I had to agree. It had the look and texture of authentic eggs, but it definitely didn’t taste like eggs. It didn’t taste bad, mind you; it just wouldn’t have satisfied my desire for the taste of a real egg if that had been something I’d had a hankering for.
A couple days later, I got up in the morning, distracted the dog with her favorite Pawday bar, and decided I’d give Just Egg a shot at replacing my standard four-egg allocation of morning protein in my ordinary breakfast concoction: a mixture of eggs and shredded Mexican cheese, seasoned with salt, pepper and chipotle powder.
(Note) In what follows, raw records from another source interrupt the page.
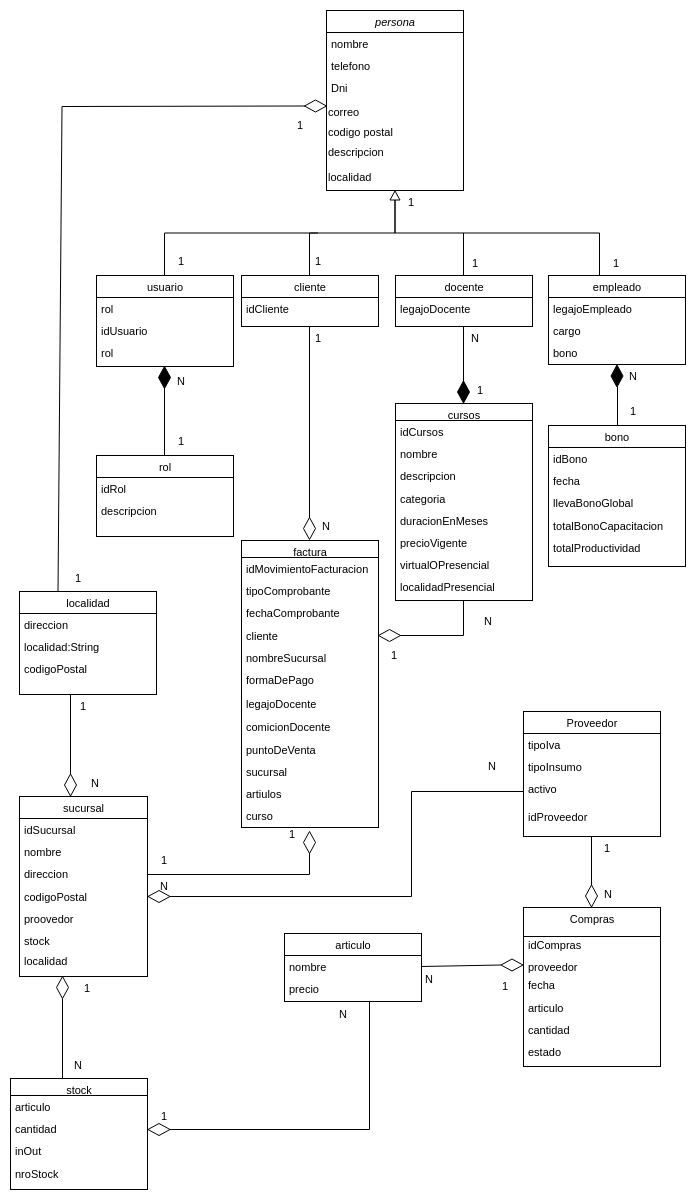
<!DOCTYPE html>
<html lang="es">
<head>
<meta charset="utf-8">
<title>Diagrama de clases</title>
<style>
:root { --ink: #000; --paper: #fff; --row: 22.2px; }
* { box-sizing: border-box; margin: 0; padding: 0; }
body { width: 696px; height: 1200px; overflow: hidden; background: var(--paper); }
.diagram {
  position: relative; width: 696px; height: 1200px; overflow: hidden;
  color: var(--ink); font: 11px "Liberation Sans", Arial, sans-serif;
}
.connectors { position: absolute; left: 0; top: 0; }
.lines { fill: none; stroke: var(--ink); }
.open { fill: var(--paper); stroke: var(--ink); }
.solid { fill: var(--ink); stroke: var(--ink); }
.multiplicity { fill: var(--ink); text-anchor: middle; }
.class {
  position: absolute; display: flex; flex-direction: column;
  width: 138px; border: 1px solid var(--ink); background: var(--paper); white-space: nowrap;
}
.class h2 {
  flex: none; height: 22px; border-bottom: 1px solid var(--ink);
  font-size: 11px; font-weight: 400; line-height: 22px; text-align: center;
}
.class.compact h2 { height: 17px; }
.class ul { list-style: none; padding-left: 4px; }
.class li { height: var(--row); line-height: var(--row); }
.abstract h2 { font-style: italic; }
.abstract .outdent { margin-left: -3px; }
#persona { left: 326px; top: 10px; height: 181px; }
#usuario { left: 96px; top: 275px; height: 92px; }
#cliente { left: 241px; top: 275px; height: 52px; }
#docente { left: 395px; top: 275px; height: 52px; }
#empleado { left: 548px; top: 275px; height: 90px; }
#rol { left: 96px; top: 455px; height: 82px; }
#cursos { left: 395px; top: 403px; height: 198px; }
#bono { left: 548px; top: 425px; height: 142px; }
#factura { left: 241px; top: 540px; height: 288px; }
#localidad { left: 19px; top: 591px; height: 104px; }
#sucursal { left: 19px; top: 796px; width: 129px; height: 181px; }
#proveedor { left: 523px; top: 711px; height: 126px; }
#compras { left: 523px; top: 907px; height: 160px; }
#compras h2 { height: 29px; }
#compras ul { margin-top: -3px; }
#articulo { left: 284px; top: 933px; height: 69px; }
#stock { left: 10px; top: 1078px; height: 112px; }
.up-2 { margin-top: -2px; }
.up-4 { margin-top: -4px; }
.down-1 { margin-top: 1px; }
.down-2 { margin-top: 2px; }
.down-3 { margin-top: 3px; }
.down-5 { margin-top: 5px; }
</style>
</head>
<body>
<main class="diagram">
  <section class="class abstract" id="persona">
    <h2>persona</h2>
    <ul><li>nombre</li><li>telefono</li><li>Dni</li><li class="outdent down-1">correo</li><li class="outdent up-2">codigo postal</li><li class="outdent up-2">descripcion</li><li class="outdent down-3">localidad</li></ul>
  </section>
  <section class="class" id="usuario">
    <h2>usuario</h2>
    <ul><li>rol</li><li>idUsuario</li><li>rol</li></ul>
  </section>
  <section class="class" id="cliente">
    <h2>cliente</h2>
    <ul><li>idCliente</li></ul>
  </section>
  <section class="class" id="docente">
    <h2>docente</h2>
    <ul><li>legajoDocente</li></ul>
  </section>
  <section class="class" id="empleado">
    <h2>empleado</h2>
    <ul><li>legajoEmpleado</li><li>cargo</li><li>bono</li></ul>
  </section>
  <section class="class" id="rol">
    <h2>rol</h2>
    <ul><li>idRol</li><li>descripcion</li></ul>
  </section>
  <section class="class compact" id="cursos">
    <h2>cursos</h2>
    <ul><li>idCursos</li><li>nombre</li><li>descripcion</li><li>categoria</li><li>duracionEnMeses</li><li>precioVigente</li><li>virtualOPresencial</li><li>localidadPresencial</li></ul>
  </section>
  <section class="class" id="bono">
    <h2>bono</h2>
    <ul><li>idBono</li><li>fecha</li><li>llevaBonoGlobal</li><li>totalBonoCapacitacion</li><li>totalProductividad</li></ul>
  </section>
  <section class="class compact" id="factura">
    <h2>factura</h2>
    <ul><li>idMovimientoFacturacion</li><li>tipoComprobante</li><li>fechaComprobante</li><li>cliente</li><li>nombreSucursal</li><li>formaDePago</li><li class="down-2">legajoDocente</li><li class="down-1">comicionDocente</li><li>puntoDeVenta</li><li>sucursal</li><li>artiulos</li><li>curso</li></ul>
  </section>
  <section class="class" id="localidad">
    <h2>localidad</h2>
    <ul><li>direccion</li><li>localidad:String</li><li>codigoPostal</li></ul>
  </section>
  <section class="class" id="sucursal">
    <h2>sucursal</h2>
    <ul><li>idSucursal</li><li>nombre</li><li>direccion</li><li>codigoPostal</li><li>proovedor</li><li>stock</li><li class="up-2">localidad</li></ul>
  </section>
  <section class="class" id="proveedor">
    <h2>Proveedor</h2>
    <ul><li>tipoIva</li><li>tipoInsumo</li><li>activo</li><li class="down-5">idProveedor</li></ul>
  </section>
  <section class="class" id="compras">
    <h2>Compras</h2>
    <ul><li>idCompras</li><li>proveedor</li><li class="up-4">fecha</li><li>articulo</li><li>cantidad</li><li>estado</li></ul>
  </section>
  <section class="class" id="articulo">
    <h2>articulo</h2>
    <ul><li>nombre</li><li>precio</li></ul>
  </section>
  <section class="class compact" id="stock">
    <h2>stock</h2>
    <ul><li>articulo</li><li>cantidad</li><li>inOut</li><li>nroStock</li></ul>
  </section>

  <svg class="connectors" width="696" height="1200" viewBox="0 0 696 1200" aria-label="Relaciones entre clases">
    <defs>
      <polygon id="diamond-v" points="0,0 6,11 0,22 -6,11"/>
      <polygon id="diamond-h" points="0,0 11,-6 22,0 11,6"/>
    </defs>
    <g class="lines">
      <polyline points="58,592 62,106.5 305,106"/>
      <polyline points="164.5,275 164.5,233 599.5,233 599.5,275"/>
      <path d="M309.5 275V233H318M463.5 275V233"/>
      <path d="M395 233V200" stroke-width="1.5"/>
      <path d="M164.5 388V455M617.5 387V425M463.5 326V382M309.5 326V518"/>
      <path d="M463.5 600V635.5H400M70.5 694V774M62.5 998V1078M591.5 836V885"/>
      <path d="M309.5 853V874.5H147M169 896.5H411.5V791.5H523"/>
      <path d="M421 966.5L501 965M169 1129.5H369.5V1002"/>
    </g>
    <g class="open">
      <polygon points="395,191 400,200 390,200"/>
      <use href="#diamond-h" x="304.5" y="106"/>
      <use href="#diamond-v" x="309.5" y="517.5"/>
      <use href="#diamond-h" x="378.5" y="635.5"/>
      <use href="#diamond-v" x="70.5" y="774"/>
      <use href="#diamond-v" x="309.5" y="831.5"/>
      <use href="#diamond-h" x="148" y="896.5"/>
      <use href="#diamond-v" x="62.5" y="976.5"/>
      <use href="#diamond-v" x="591.5" y="885"/>
      <use href="#diamond-h" x="501" y="965"/>
      <use href="#diamond-h" x="148" y="1129.5"/>
    </g>
    <g class="solid">
      <use href="#diamond-v" x="164.5" y="366.5"/>
      <use href="#diamond-v" x="617" y="365"/>
      <use href="#diamond-v" x="463.5" y="381"/>
    </g>
    <g class="multiplicity">
      <text x="300" y="129">1</text>
      <text x="411" y="206">1</text>
      <text x="181" y="265">1</text>
      <text x="318" y="265">1</text>
      <text x="475" y="267">1</text>
      <text x="616" y="267">1</text>
      <text x="318" y="342">1</text>
      <text x="475" y="342">N</text>
      <text x="181" y="385">N</text>
      <text x="633" y="380">N</text>
      <text x="480" y="394">1</text>
      <text x="633" y="415">1</text>
      <text x="181" y="445">1</text>
      <text x="326" y="530">N</text>
      <text x="78" y="582">1</text>
      <text x="488" y="625">N</text>
      <text x="394" y="659">1</text>
      <text x="83" y="710">1</text>
      <text x="492" y="770">N</text>
      <text x="95" y="787">N</text>
      <text x="292" y="838">1</text>
      <text x="607" y="852">1</text>
      <text x="164" y="864">1</text>
      <text x="164" y="890">N</text>
      <text x="608" y="898">N</text>
      <text x="429" y="983">N</text>
      <text x="505" y="990">1</text>
      <text x="87" y="992">1</text>
      <text x="343" y="1018">N</text>
      <text x="78" y="1069">N</text>
      <text x="164" y="1120">1</text>
    </g>
  </svg>
</main>
</body>
</html>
In my haste, I added my normal dash of olive oil to the pan, never considering what might happen as a result.
I figured this would be a shoo-in to work as intended. After all, the egg substitute by itself had been immaculate. Alas, complications arose almost immediately, as an unscrapable layer of crust began to form on the non-stick pan. I turned down the heat and began to shift my eggless protein mash around a bit. An aroma resembling that of boiling split pea soup began to fill the air. In retrospect, this is unsurprising since split peas are in the same family as beans and lentils, and mung bean protein is the predominant solid ingredient in Just Egg.
As my cheesy, beany, protein-heavy mash continued to cook, I noticed something else: Despite the initial layer of crust that formed early in the cooking process, this version of scrambled eggs and cheese simply refused to harden the way I preferred. I always cook my eggs to the point where they’re borderline burned, and this mixture was having extreme difficulty achieving that similar level of scorched stiffness.
Eventually, I gave up and extracted the yellow blob from the pan by slapping it on a plate and ate it in front of the television while I got caught up on Wu-Tang Clan: An American Saga. Mixed with cheese, the Just Egg now more closely resembled and tasted like what it actually was — a glorified mix of dehydrated beans that someone had provided with an optimal amount of oil and water. I don’t know if it was the cheese or the additional oil that had destabilized the Just Egg mixture, but I got the feeling that one of those two things upset the balance of the other Just Egg ingredients.
The good news was that it still didn’t taste bad. However, I was now under no illusions that what I was eating was in any way comparable to a credible egg. Still, I didn’t want to rush to any judgments. Thus, I turned the remainder of the Just Egg bottle over to my wife. Her food prep tends more toward enjoyment and less toward function than mine does, so I presumed she might treat the ersatz egg with the love, care and attention required to bring the best out of it.
I advised her to prepare the Just Egg in the exact same manner as if she was making her favorite egg dish, so she poured it out and prepped it with salt, pepper and basil, and then she whisked it together until it was a little foamy. Next, she melted butter in the pan and cooked her whisked Just Egg mixture the same way she’d cook an omelette. When it was all over, she folded it over on a plate, and added grated cheese and salsa on top of it.
“It’s good!” my wife exclaimed. “It doesn’t taste like an egg, but at this point, it’s so heavily seasoned it doesn’t really matter.”
I guess that’s the most important takeaway: If you need a vegan-friendly, cholesterol-free alternative to an egg that will cook up to resemble something very close to an egg in appearance and texture, Just Egg has you covered. Just don’t get into this expecting it to function or taste like an egg in every situation, because there are some egg responsibilities that a bean simply isn’t prepared to fulfill.